_Work instruction_
Each line in the entries below that holds the word "stroke" belongs in the answer.

_Input data_
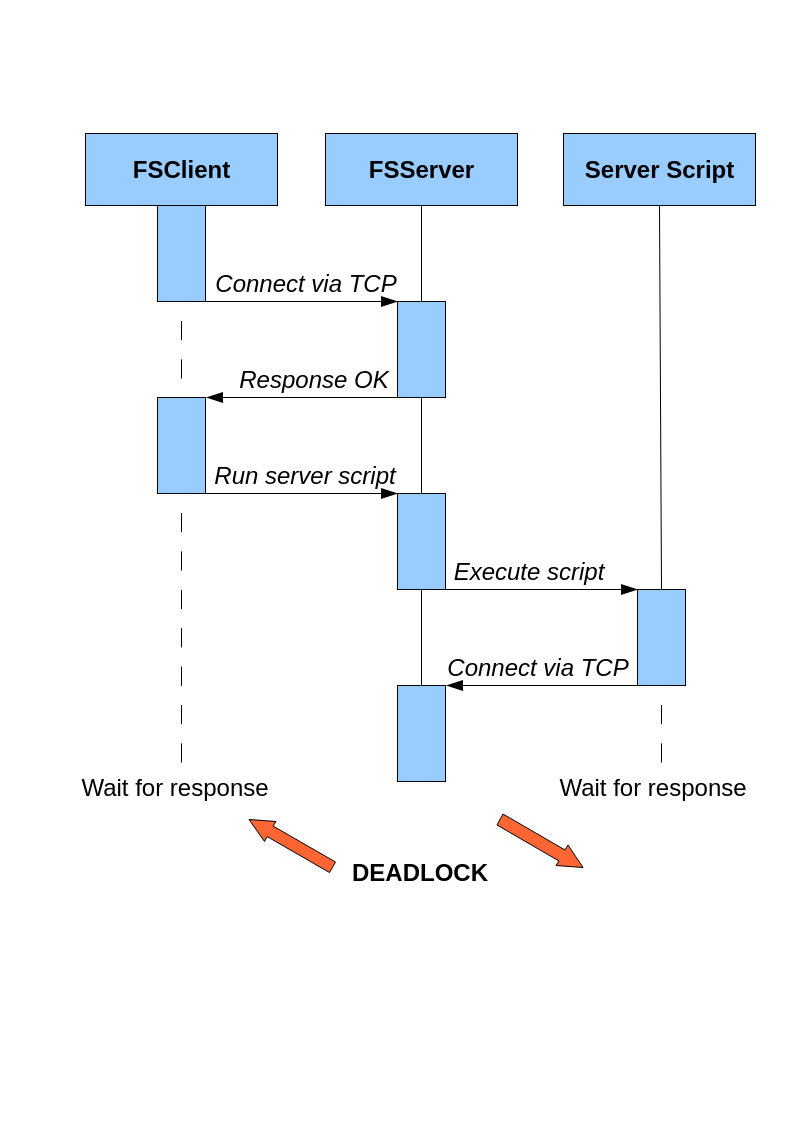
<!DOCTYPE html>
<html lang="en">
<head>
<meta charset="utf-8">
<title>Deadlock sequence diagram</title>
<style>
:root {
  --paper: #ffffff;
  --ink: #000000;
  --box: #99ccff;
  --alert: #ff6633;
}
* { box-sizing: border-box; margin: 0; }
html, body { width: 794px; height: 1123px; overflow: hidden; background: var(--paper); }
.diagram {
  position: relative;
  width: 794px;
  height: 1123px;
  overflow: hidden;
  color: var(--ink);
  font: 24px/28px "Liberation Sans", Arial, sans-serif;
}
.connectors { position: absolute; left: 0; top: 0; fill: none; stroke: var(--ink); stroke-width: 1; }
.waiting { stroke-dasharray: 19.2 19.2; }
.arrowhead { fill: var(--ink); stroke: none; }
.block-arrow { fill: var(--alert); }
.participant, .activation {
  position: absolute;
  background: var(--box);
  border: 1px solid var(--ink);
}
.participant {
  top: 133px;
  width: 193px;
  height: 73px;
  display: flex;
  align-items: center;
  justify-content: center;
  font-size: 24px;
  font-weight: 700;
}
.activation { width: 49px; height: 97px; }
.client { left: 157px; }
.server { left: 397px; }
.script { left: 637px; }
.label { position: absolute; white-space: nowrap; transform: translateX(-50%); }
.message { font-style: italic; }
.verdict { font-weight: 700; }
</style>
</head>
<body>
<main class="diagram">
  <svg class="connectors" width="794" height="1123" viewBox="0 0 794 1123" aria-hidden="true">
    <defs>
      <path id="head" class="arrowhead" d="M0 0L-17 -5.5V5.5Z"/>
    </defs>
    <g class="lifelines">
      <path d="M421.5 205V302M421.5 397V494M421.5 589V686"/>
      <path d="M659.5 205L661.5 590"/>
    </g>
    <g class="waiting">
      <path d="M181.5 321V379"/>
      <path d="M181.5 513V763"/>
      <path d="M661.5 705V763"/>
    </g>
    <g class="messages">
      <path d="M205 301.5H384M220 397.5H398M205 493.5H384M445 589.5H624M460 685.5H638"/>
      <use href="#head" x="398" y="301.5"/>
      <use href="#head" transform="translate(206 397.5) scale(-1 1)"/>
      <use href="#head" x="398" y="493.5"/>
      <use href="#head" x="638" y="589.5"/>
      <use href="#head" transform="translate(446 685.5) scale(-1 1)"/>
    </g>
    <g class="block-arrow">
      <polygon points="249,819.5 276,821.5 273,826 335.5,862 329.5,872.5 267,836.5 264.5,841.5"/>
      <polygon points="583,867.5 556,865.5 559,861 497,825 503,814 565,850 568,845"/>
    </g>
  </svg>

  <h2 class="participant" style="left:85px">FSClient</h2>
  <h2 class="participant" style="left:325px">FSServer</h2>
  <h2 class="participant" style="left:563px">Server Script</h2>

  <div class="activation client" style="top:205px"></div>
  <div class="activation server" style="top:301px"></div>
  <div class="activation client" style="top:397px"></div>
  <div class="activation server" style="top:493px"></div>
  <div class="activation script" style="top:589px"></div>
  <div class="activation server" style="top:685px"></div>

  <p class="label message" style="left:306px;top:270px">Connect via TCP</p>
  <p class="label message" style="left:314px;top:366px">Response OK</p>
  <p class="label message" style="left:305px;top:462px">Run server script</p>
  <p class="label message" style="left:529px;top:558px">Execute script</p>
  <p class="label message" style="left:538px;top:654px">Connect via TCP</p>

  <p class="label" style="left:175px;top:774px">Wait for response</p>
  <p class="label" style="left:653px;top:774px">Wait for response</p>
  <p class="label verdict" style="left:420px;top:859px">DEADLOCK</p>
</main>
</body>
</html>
--
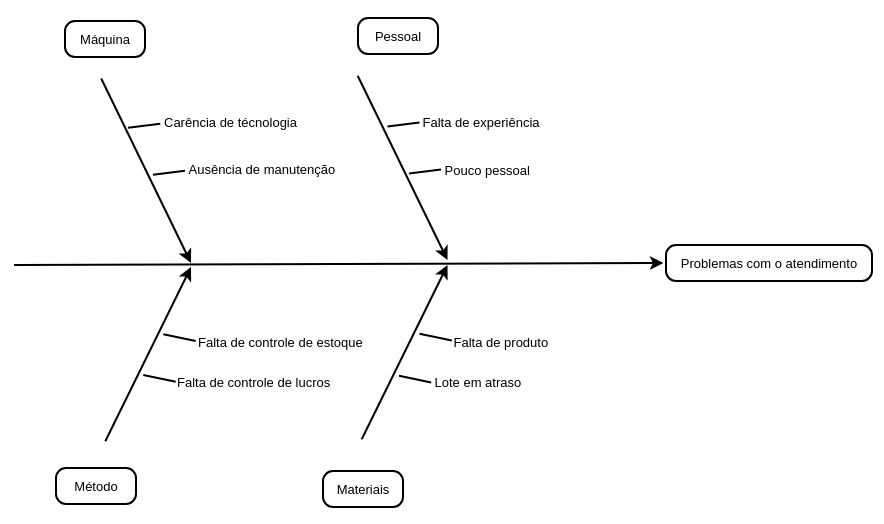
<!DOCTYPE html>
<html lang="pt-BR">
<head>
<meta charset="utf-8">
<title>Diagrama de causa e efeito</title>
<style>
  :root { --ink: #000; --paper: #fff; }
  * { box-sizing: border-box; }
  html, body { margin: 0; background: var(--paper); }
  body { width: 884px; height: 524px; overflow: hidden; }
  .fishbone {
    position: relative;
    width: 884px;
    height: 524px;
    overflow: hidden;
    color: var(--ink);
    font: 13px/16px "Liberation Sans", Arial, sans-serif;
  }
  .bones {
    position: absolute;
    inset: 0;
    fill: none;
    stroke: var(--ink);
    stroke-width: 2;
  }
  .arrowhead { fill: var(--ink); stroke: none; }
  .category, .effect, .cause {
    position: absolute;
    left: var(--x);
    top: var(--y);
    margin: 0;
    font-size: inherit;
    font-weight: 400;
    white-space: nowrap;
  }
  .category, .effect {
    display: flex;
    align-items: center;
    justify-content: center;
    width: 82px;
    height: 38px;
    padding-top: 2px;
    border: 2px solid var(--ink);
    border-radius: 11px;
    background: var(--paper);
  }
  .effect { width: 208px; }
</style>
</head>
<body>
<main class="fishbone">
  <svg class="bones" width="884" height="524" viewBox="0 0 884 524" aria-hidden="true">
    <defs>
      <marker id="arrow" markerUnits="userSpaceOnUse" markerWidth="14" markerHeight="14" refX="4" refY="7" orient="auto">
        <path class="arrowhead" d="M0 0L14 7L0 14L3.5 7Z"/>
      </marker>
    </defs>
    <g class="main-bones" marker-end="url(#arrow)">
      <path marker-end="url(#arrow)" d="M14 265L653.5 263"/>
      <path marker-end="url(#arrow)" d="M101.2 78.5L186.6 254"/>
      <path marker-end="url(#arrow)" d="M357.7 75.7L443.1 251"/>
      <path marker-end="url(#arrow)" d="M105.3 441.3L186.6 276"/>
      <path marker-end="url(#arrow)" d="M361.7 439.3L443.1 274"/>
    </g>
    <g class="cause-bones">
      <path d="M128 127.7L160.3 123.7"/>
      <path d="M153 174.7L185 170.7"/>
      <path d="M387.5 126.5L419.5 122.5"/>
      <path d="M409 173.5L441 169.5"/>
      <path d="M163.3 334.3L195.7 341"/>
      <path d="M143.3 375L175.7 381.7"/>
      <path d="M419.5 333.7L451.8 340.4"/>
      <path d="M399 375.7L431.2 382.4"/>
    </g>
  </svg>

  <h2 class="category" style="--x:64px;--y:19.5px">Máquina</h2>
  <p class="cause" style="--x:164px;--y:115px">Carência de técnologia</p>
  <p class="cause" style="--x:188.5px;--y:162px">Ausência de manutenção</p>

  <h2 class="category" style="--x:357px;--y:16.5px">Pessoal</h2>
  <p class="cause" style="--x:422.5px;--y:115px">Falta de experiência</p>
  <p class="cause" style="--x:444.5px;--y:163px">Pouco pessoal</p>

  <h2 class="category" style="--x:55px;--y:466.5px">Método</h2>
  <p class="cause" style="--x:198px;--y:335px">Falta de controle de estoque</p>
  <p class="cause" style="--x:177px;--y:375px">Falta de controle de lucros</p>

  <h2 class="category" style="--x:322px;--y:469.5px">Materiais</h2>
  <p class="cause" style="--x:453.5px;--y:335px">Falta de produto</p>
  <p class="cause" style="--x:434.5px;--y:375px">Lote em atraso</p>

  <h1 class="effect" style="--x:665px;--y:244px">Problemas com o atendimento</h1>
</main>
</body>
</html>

_Final answer_
.connectors { position: absolute; left: 0; top: 0; fill: none; stroke: var(--ink); stroke-width: 1; }
.waiting { stroke-dasharray: 19.2 19.2; }
.arrowhead { fill: var(--ink); stroke: none; }
    stroke: var(--ink);
    stroke-width: 2;
  .arrowhead { fill: var(--ink); stroke: none; }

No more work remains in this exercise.